When you are up against 91 other international companies pitching for the same job, you have to do something very different to attract attention to your bid. And that’s just what entrepreneur and visionary, Elon Musk, did when bidding for the contract to build a record-breaking battery to power the state of South Australia.

The state has been plagued with power problems since a freak storm caused a state-wide blackout in 2016. The storm caused 80,000 lightning strikes and left 1.7m people without power in a state that is 40% larger than Texas. Ever since, they have predictably been searching for a way to both stabilise their network and provide reliable power in the event of an emergency.

One suggested answer to both of these challenges is to create the world’s largest lithium ion battery. At 100megawatts (129megawatt hours), the new battery will dwarf its nearest rival, at a mere 30MW.

The new battery will be paired with a brand-new wind farm, the Hornsdale Wind Farm near Jamestown. The farm has 99 turbines creating 315MW of clean, renewable energy. This will enable the state to generate and store energy when production is cheap and demand is low, and release it when production is more expensive or demand is high. This in turn will not only make the power supply more reliable, regardless of the weather, but should also level out power prices for consumers.

“It will completely transform the way in which renewable energy is stored, and also stabilise the South Australian network, as well as putting downward pressure on prices,” said South Australia Premier, Jay Weatherall.

While Musk’s Tesla company is a leader in the field of batteries and electrically powered cars, it wasn’t just this experience that won him the bid. What really got the attention of the state legislature was his offer to build the new battery within one hundred days, or else do it for free.

Musk made the offer in writing, on Twitter, for all to see, and after his claim to be able to solve the state’s power problems, he was quickly doubted by Australian software entrepreneur, Mike Cannon-Brookes. When challenged on how serious he was, Musk tweeted: “Tesla will get the system installed and working 100 days from contract signature, or it is free. That serious enough for you?”

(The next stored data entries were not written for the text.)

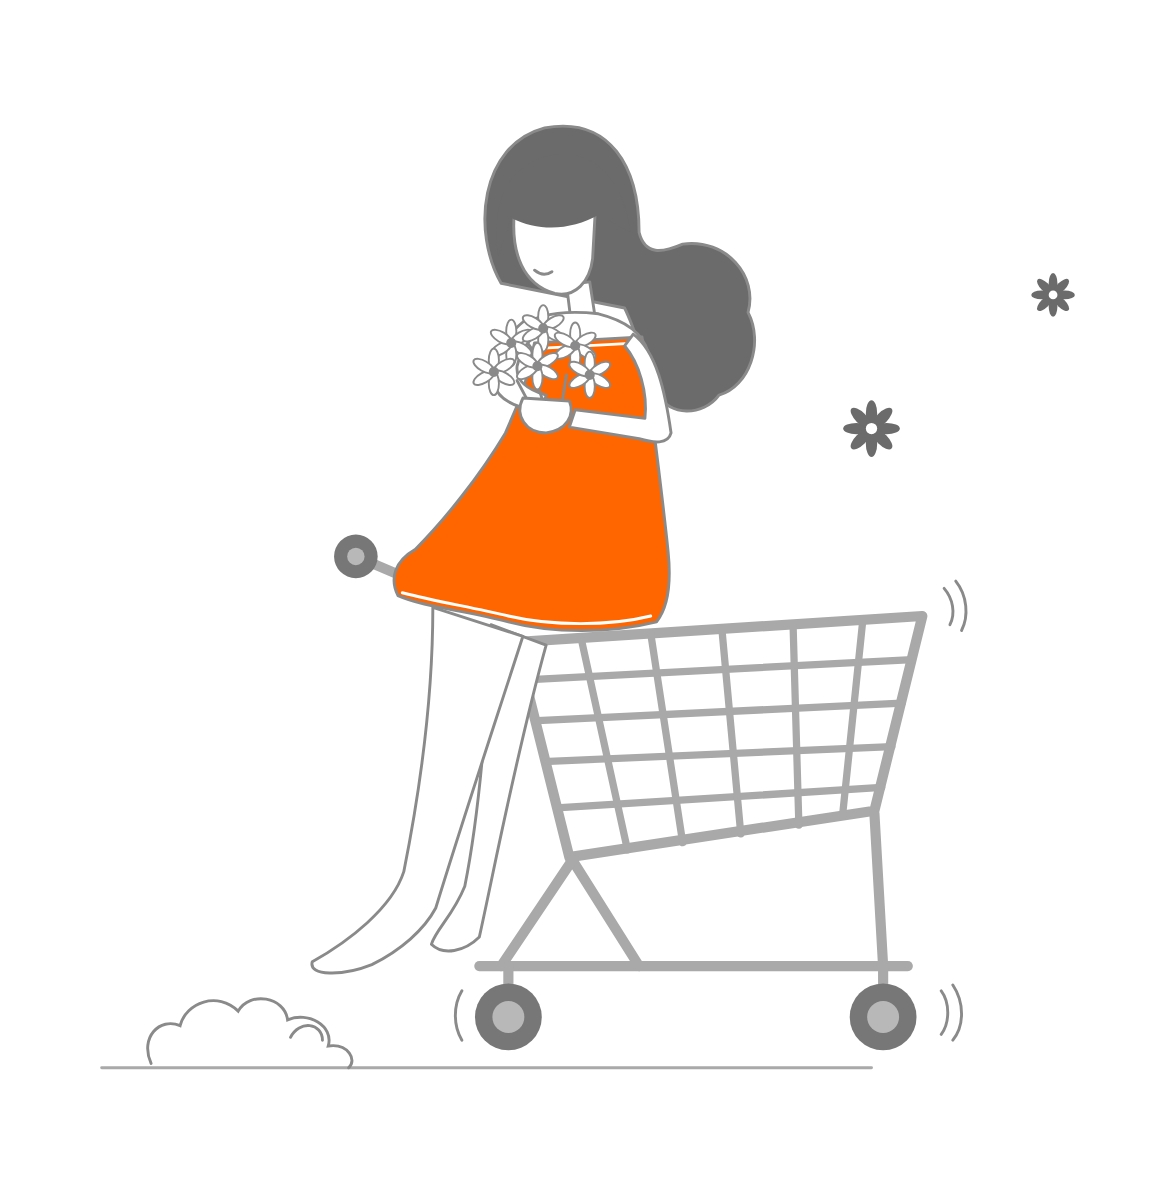
<!DOCTYPE html>
<html lang="en">
<head>
<meta charset="utf-8">
<title>Cart Ride</title>
<link rel="stylesheet" href="https://fonts.googleapis.com/css2?family=Nunito:wght@400&display=swap">
<style>
:root{
  --paper:#ffffff;
  --dress:#ff6600;
  --hair:#6b6b6b;
  --line:#8a8a8a;
  --metal:#a9a9a9;
  --wheel:#777777;
  --wheel-hub:#b8b8b8;
  --skin:#ffffff;
}
html,body{margin:0;padding:0;width:1162px;height:1200px;overflow:hidden;background:var(--paper);font-family:"Nunito",sans-serif}
.scene{display:block;width:1162px;height:1200px}
</style>
</head>
<body>
<svg class="scene" viewBox="0 0 800 826" preserveAspectRatio="none" role="img" aria-label="A girl in an orange dress holding flowers, riding on a shopping cart">
  <defs>
    <g id="daisy">
      <g fill="var(--hair)">
        <ellipse cx="0" cy="-8" rx="3" ry="7"/>
        <ellipse cx="0" cy="-8" rx="3" ry="7" transform="rotate(45)"/>
        <ellipse cx="0" cy="-8" rx="3" ry="7" transform="rotate(90)"/>
        <ellipse cx="0" cy="-8" rx="3" ry="7" transform="rotate(135)"/>
        <ellipse cx="0" cy="-8" rx="3" ry="7" transform="rotate(180)"/>
        <ellipse cx="0" cy="-8" rx="3" ry="7" transform="rotate(225)"/>
        <ellipse cx="0" cy="-8" rx="3" ry="7" transform="rotate(270)"/>
        <ellipse cx="0" cy="-8" rx="3" ry="7" transform="rotate(315)"/>
      </g>
      <circle r="3" fill="var(--paper)"/>
    </g>
    <g id="bloom">
      <g fill="var(--paper)" stroke="var(--line)" stroke-width="1.3">
        <ellipse cx="0" cy="-8" rx="3.5" ry="8"/>
        <ellipse cx="0" cy="-8" rx="3.5" ry="8" transform="rotate(60)"/>
        <ellipse cx="0" cy="-8" rx="3.5" ry="8" transform="rotate(120)"/>
        <ellipse cx="0" cy="-8" rx="3.5" ry="8" transform="rotate(180)"/>
        <ellipse cx="0" cy="-8" rx="3.5" ry="8" transform="rotate(240)"/>
        <ellipse cx="0" cy="-8" rx="3.5" ry="8" transform="rotate(300)"/>
      </g>
      <circle r="2.5" fill="var(--line)"/>
    </g>
    <g id="wheel">
      <circle r="23" fill="var(--wheel)"/>
      <circle r="11" fill="var(--wheel-hub)"/>
    </g>
  </defs>

  <g class="ground" fill="none" stroke="var(--metal)" stroke-width="2" stroke-linecap="round">
    <path d="M70 735 H600"/>
    <path d="M104 732 C96 714 110 700 124 706 C128 690 150 682 164 696 C172 682 196 686 198 702 C212 696 230 706 226 720 C240 718 246 730 240 735" stroke="var(--line)"/>
    <path d="M200 714 C206 702 222 704 222 716" stroke="var(--line)"/>
  </g>

  <g class="cart" fill="none" stroke="var(--metal)" stroke-width="7" stroke-linecap="round" stroke-linejoin="round">
    <path d="M245 383 L320 415"/>
    <path d="M355 442 L635 424 L602 558 L392 590 Z"/>
    <g stroke-width="5">
      <path d="M362 468 L628 454"/>
      <path d="M370 496 L621 484"/>
      <path d="M378 524 L614 514"/>
      <path d="M386 556 L607 542"/>
      <path d="M400 439 L432 585"/>
      <path d="M448 436 L470 580"/>
      <path d="M497 433 L510 574"/>
      <path d="M546 430 L550 568"/>
      <path d="M594 427 L580 562"/>
    </g>
    <path d="M394 592 L440 665"/>
    <path d="M394 592 L345 665"/>
    <path d="M602 560 L608 665"/>
    <path d="M330 665 H625"/>
    <path d="M350 665 V690"/>
    <path d="M608 665 V690"/>
  </g>
  <circle cx="245" cy="383" r="15" fill="var(--wheel)"/>
  <circle cx="245" cy="383" r="6" fill="var(--wheel-hub)"/>
  <use href="#wheel" x="350" y="700"/>
  <use href="#wheel" x="608" y="700"/>

  <g class="motion" fill="none" stroke="var(--line)" stroke-width="2" stroke-linecap="round">
    <path d="M650 405 C656 412 658 422 654 430"/>
    <path d="M658 400 C666 410 667 424 662 434"/>
    <path d="M318 682 C312 692 312 706 318 716"/>
    <path d="M648 682 C654 690 654 704 648 712"/>
    <path d="M656 678 C664 690 664 706 656 716"/>
  </g>

  <g class="girl" stroke="var(--line)" stroke-width="2" stroke-linejoin="round" stroke-linecap="round">
    <path class="hair-back" fill="var(--hair)" d="M345 195 C325 160 330 100 375 88 C420 80 440 115 440 160 C444 176 456 174 470 168 C500 164 522 190 515 215 C526 236 516 266 495 272 C484 287 460 286 454 272 C444 256 440 232 430 212 Z"/>
    <path class="leg-back" fill="var(--skin)" d="M338 430 C335 500 330 560 320 610 C312 630 300 640 297 650 C305 658 320 655 330 645 C340 600 355 520 376 444 Z"/>
    <path class="leg-front" fill="var(--skin)" d="M298 418 C298 480 290 540 278 600 C270 625 240 648 215 662 C212 672 236 672 256 664 C276 654 292 640 300 625 C320 560 340 500 360 438 Z"/>
    <path class="neck" fill="var(--skin)" d="M390 196 L393 220 L410 220 L406 194 Z"/>
    <path class="shoulders" fill="var(--skin)" d="M356 226 C372 214 395 214 412 216 C428 220 442 228 446 242 L366 240 Z"/>
    <path class="dress" fill="var(--dress)" stroke="var(--line)" d="M368 236 L442 232 C448 280 456 340 460 380 C462 400 460 418 452 428 C420 436 380 436 350 428 C320 420 292 418 274 410 C268 398 272 386 286 378 C306 358 330 328 348 298 L360 270 Z"/>
    <path class="dress-edge" fill="none" stroke="var(--paper)" stroke-width="2" d="M368 240 L440 236 M277 408 C300 414 325 418 350 424 C380 431 420 431 448 424"/>
    <path class="arm-back" fill="var(--skin)" d="M436 230 C452 242 458 270 462 298 C460 306 450 305 440 302 L392 294 L396 282 L444 288 C446 270 440 250 430 238 Z"/>
    <path class="arm-front" fill="var(--skin)" d="M362 220 C346 232 338 252 340 264 C343 276 356 281 372 283 L376 272 C362 268 355 262 356 252 C359 240 366 232 372 228 Z"/>
    <g class="bouquet">
      <path fill="none" d="M368 258 L380 296 M356 262 L374 296 M390 258 L384 296"/>
      <use href="#bloom" x="352" y="236"/>
      <use href="#bloom" x="374" y="226"/>
      <use href="#bloom" x="396" y="238"/>
      <use href="#bloom" x="340" y="256"/>
      <use href="#bloom" x="406" y="258"/>
      <use href="#bloom" x="370" y="252"/>
    </g>
    <path class="hands" fill="var(--skin)" d="M360 274 C354 286 362 298 376 298 C390 296 396 286 392 276 Z"/>
    <path class="face" fill="var(--skin)" d="M354 148 C352 174 360 196 382 202 C396 205 406 194 408 178 L410 142 Z"/>
    <path class="bangs" fill="var(--hair)" stroke="none" d="M343 176 C336 130 358 106 390 106 C414 108 430 128 434 160 L412 148 C394 158 372 160 352 150 Z"/>
    <path class="mouth" fill="none" d="M368 186 Q374 191 380 187"/>
  </g>

  <g transform="translate(600 295) scale(1.3)"><use href="#daisy"/></g>
  <use href="#daisy" x="725" y="203"/>
</svg>
</body>
</html>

Now it’s all very well for your local pizza delivery company to make an offer like that, but for Musk, it could cost a lot more than the price of a free pizza if he is late. Experts estimate that failure to deliver on time could cost him as much as $50m.

Of course, we shouldn’t be surprised to see Elon Musk raising the stakes like this. As the mastermind behind the likes of the SpaceX rocket company, he is used to taking on the kind of seemingly impossible risks that other businesses might go out of their way to avoid.

“Business is like a series of poker games,” says Musk of his business ventures. “Now I’ve gone on to a more high-stakes poker game, and just carried those chips with me.” No wonder he is a hero to many of the world’s best players, with Igor Kurganov describing him as his biggest inspiration.

The big 100-day countdown for the battery will not start until the contracts have been signed and Musk has an agreement on his connection with the wind farm. Nonetheless, the project is still expected to be completed this year. But even if it isn’t, the South Australian government won’t be too unhappy. After all, they will have just saved themselves tens of millions of dollars.